Your job is to retype the records exactly while dropping every picture.

▸ **Provided records**
※
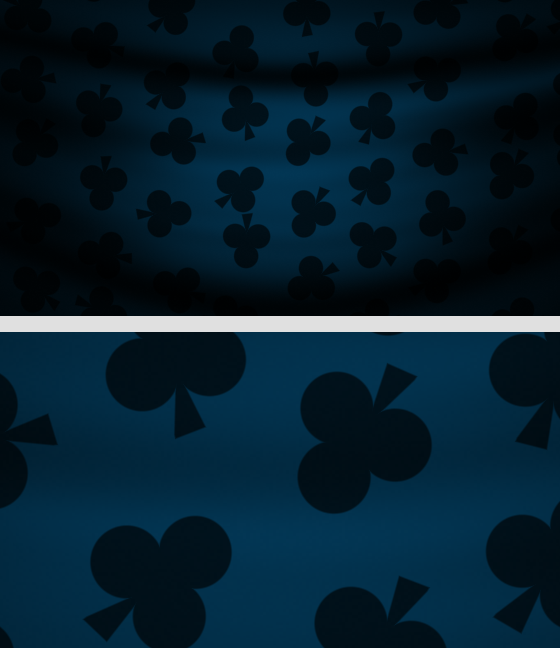
Top: the whole. Bottom: its middle third, enlarged.
Give the GLSL for this pattern, as a Shadertoy shader.

```glsl
const float TAU = 6.2831853;

float hash(vec2 p) {
    return fract(sin(dot(p, vec2(127.1, 311.7))) * 43758.5453);
}

float noise(vec2 p) {
    vec2 i = floor(p), f = fract(p);
    f = f * f * (3.0 - 2.0 * f);
    return mix(mix(hash(i), hash(i + vec2(1, 0)), f.x),
               mix(hash(i + vec2(0, 1)), hash(i + vec2(1, 1)), f.x), f.y);
}

mat2 rotation(float a) {
    return mat2(cos(a), sin(a), -sin(a), cos(a));
}

float bump(float x, float center, float width) {
    float t = (x - center) / width;
    return exp(-t * t);
}

// Three round lobes and a flared stem pointing down
float clubDistance(vec2 p) {
    float d = length(p) - 0.016;
    for (int i = 0; i < 3; i++) {
        float a = TAU * (0.25 + float(i) / 3.0);
        d = min(d, length(p - 0.042 * vec2(cos(a), sin(a))) - 0.0385);
    }
    float along = -p.y;
    float halfWidth = mix(0.002, 0.017, clamp((along - 0.03) / 0.06, 0.0, 1.0));
    float stem = max(abs(p.x) - halfWidth, max(along - 0.092 + 0.15 * p.x, -along));
    return min(d, stem);
}

// Nearest club on a staggered, jittered grid
float scatteredClubs(vec2 p) {
    const float cell = 0.216;
    float d = 1.0;
    float column = floor(p.x / cell);
    for (int i = -1; i <= 1; i++) {
        float cx = column + float(i);
        float shift = 0.5 * mod(cx, 2.0);
        float row = floor(p.y / cell - shift);
        for (int j = -1; j <= 1; j++) {
            vec2 id = vec2(cx, row + float(j));
            vec2 jitter = vec2(hash(id + 3.7), hash(id + 19.3)) - 0.5;
            vec2 center = (id + vec2(0.5, 0.5 + shift) + 0.24 * jitter) * cell;
            d = min(d, clubDistance(rotation(TAU * hash(id + 41.9)) * (p - center)));
        }
    }
    return d;
}

// Brightness of the sagging cloth
float drapery(vec2 p, float dx) {
    float sag = p.y - mix(0.33, 0.12, p.y) * dx * dx;
    sag += 0.025 * (noise(vec2(p.x * 2.2, p.y * 2.0)) - 0.5);
    float side = smoothstep(0.25, 0.85, abs(dx));

    float light = 0.07 + exp(-dx * dx / 0.42) * (0.15 + 0.85 * bump(p.y, 0.48, 0.42));
    light *= 1.0 - 0.85 * bump(sag, 0.765, 0.055);
    light *= 1.0 - 0.9 * bump(sag, 0.02, 0.085);
    light *= 1.0 - 0.2 * bump(sag, 0.53, 0.04);
    light *= 1.0 - 0.75 * side * bump(sag, 0.49, 0.09);
    light *= 1.0 - 0.6 * side * bump(sag, 0.16, 0.08);
    light += 0.16 * bump(sag, 0.64, 0.045) * (0.4 + smoothstep(-0.3, 0.5, dx));
    light += 0.10 * bump(sag, 0.9, 0.08);

    // Fine creases running along the folds
    return light * (0.93 + 0.14 * noise(vec2(p.x * 1.5, sag * 22.0)));
}

void mainImage(out vec4 fragColor, in vec2 fragCoord) {
    vec2 p = fragCoord / iResolution.y;
    float dx = p.x - 0.51 * iResolution.x / iResolution.y;

    vec3 color = vec3(0.008, 0.184, 0.285) * drapery(p, dx) + vec3(0.0, 0.006, 0.010);

    // Clubs as translucent dark shapes over the cloth
    float edge = 0.7 / iResolution.y + 0.0006;
    float club = 1.0 - smoothstep(-edge, edge, scatteredClubs(p));
    color *= mix(1.0, 0.34, club);

    // Slight grain hides banding
    color += (hash(floor(p * 288.0)) - 0.5) * 0.004;
    fragColor = vec4(max(color, 0.0), 1.0);
}
```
※
▸ **Response below**
Top: the whole. Bottom: its middle third, enlarged.
Give the GLSL for this pattern, as a Shadertoy shader.

```glsl
const float TAU = 6.2831853;

float hash(vec2 p) {
    return fract(sin(dot(p, vec2(127.1, 311.7))) * 43758.5453);
}

float noise(vec2 p) {
    vec2 i = floor(p), f = fract(p);
    f = f * f * (3.0 - 2.0 * f);
    return mix(mix(hash(i), hash(i + vec2(1, 0)), f.x),
               mix(hash(i + vec2(0, 1)), hash(i + vec2(1, 1)), f.x), f.y);
}

mat2 rotation(float a) {
    return mat2(cos(a), sin(a), -sin(a), cos(a));
}

float bump(float x, float center, float width) {
    float t = (x - center) / width;
    return exp(-t * t);
}

// Three round lobes and a flared stem pointing down
float clubDistance(vec2 p) {
    float d = length(p) - 0.016;
    for (int i = 0; i < 3; i++) {
        float a = TAU * (0.25 + float(i) / 3.0);
        d = min(d, length(p - 0.042 * vec2(cos(a), sin(a))) - 0.0385);
    }
    float along = -p.y;
    float halfWidth = mix(0.002, 0.017, clamp((along - 0.03) / 0.06, 0.0, 1.0));
    float stem = max(abs(p.x) - halfWidth, max(along - 0.092 + 0.15 * p.x, -along));
    return min(d, stem);
}

// Nearest club on a staggered, jittered grid
float scatteredClubs(vec2 p) {
    const float cell = 0.216;
    float d = 1.0;
    float column = floor(p.x / cell);
    for (int i = -1; i <= 1; i++) {
        float cx = column + float(i);
        float shift = 0.5 * mod(cx, 2.0);
        float row = floor(p.y / cell - shift);
        for (int j = -1; j <= 1; j++) {
            vec2 id = vec2(cx, row + float(j));
            vec2 jitter = vec2(hash(id + 3.7), hash(id + 19.3)) - 0.5;
            vec2 center = (id + vec2(0.5, 0.5 + shift) + 0.24 * jitter) * cell;
            d = min(d, clubDistance(rotation(TAU * hash(id + 41.9)) * (p - center)));
        }
    }
    return d;
}

// Brightness of the sagging cloth
float drapery(vec2 p, float dx) {
    float sag = p.y - mix(0.33, 0.12, p.y) * dx * dx;
    sag += 0.025 * (noise(vec2(p.x * 2.2, p.y * 2.0)) - 0.5);
    float side = smoothstep(0.25, 0.85, abs(dx));

    float light = 0.07 + exp(-dx * dx / 0.42) * (0.15 + 0.85 * bump(p.y, 0.48, 0.42));
    light *= 1.0 - 0.85 * bump(sag, 0.765, 0.055);
    light *= 1.0 - 0.9 * bump(sag, 0.02, 0.085);
    light *= 1.0 - 0.2 * bump(sag, 0.53, 0.04);
    light *= 1.0 - 0.75 * side * bump(sag, 0.49, 0.09);
    light *= 1.0 - 0.6 * side * bump(sag, 0.16, 0.08);
    light += 0.16 * bump(sag, 0.64, 0.045) * (0.4 + smoothstep(-0.3, 0.5, dx));
    light += 0.10 * bump(sag, 0.9, 0.08);

    // Fine creases running along the folds
    return light * (0.93 + 0.14 * noise(vec2(p.x * 1.5, sag * 22.0)));
}

void mainImage(out vec4 fragColor, in vec2 fragCoord) {
    vec2 p = fragCoord / iResolution.y;
    float dx = p.x - 0.51 * iResolution.x / iResolution.y;

    vec3 color = vec3(0.008, 0.184, 0.285) * drapery(p, dx) + vec3(0.0, 0.006, 0.010);

    // Clubs as translucent dark shapes over the cloth
    float edge = 0.7 / iResolution.y + 0.0006;
    float club = 1.0 - smoothstep(-edge, edge, scatteredClubs(p));
    color *= mix(1.0, 0.34, club);

    // Slight grain hides banding
    color += (hash(floor(p * 288.0)) - 0.5) * 0.004;
    fragColor = vec4(max(color, 0.0), 1.0);
}
```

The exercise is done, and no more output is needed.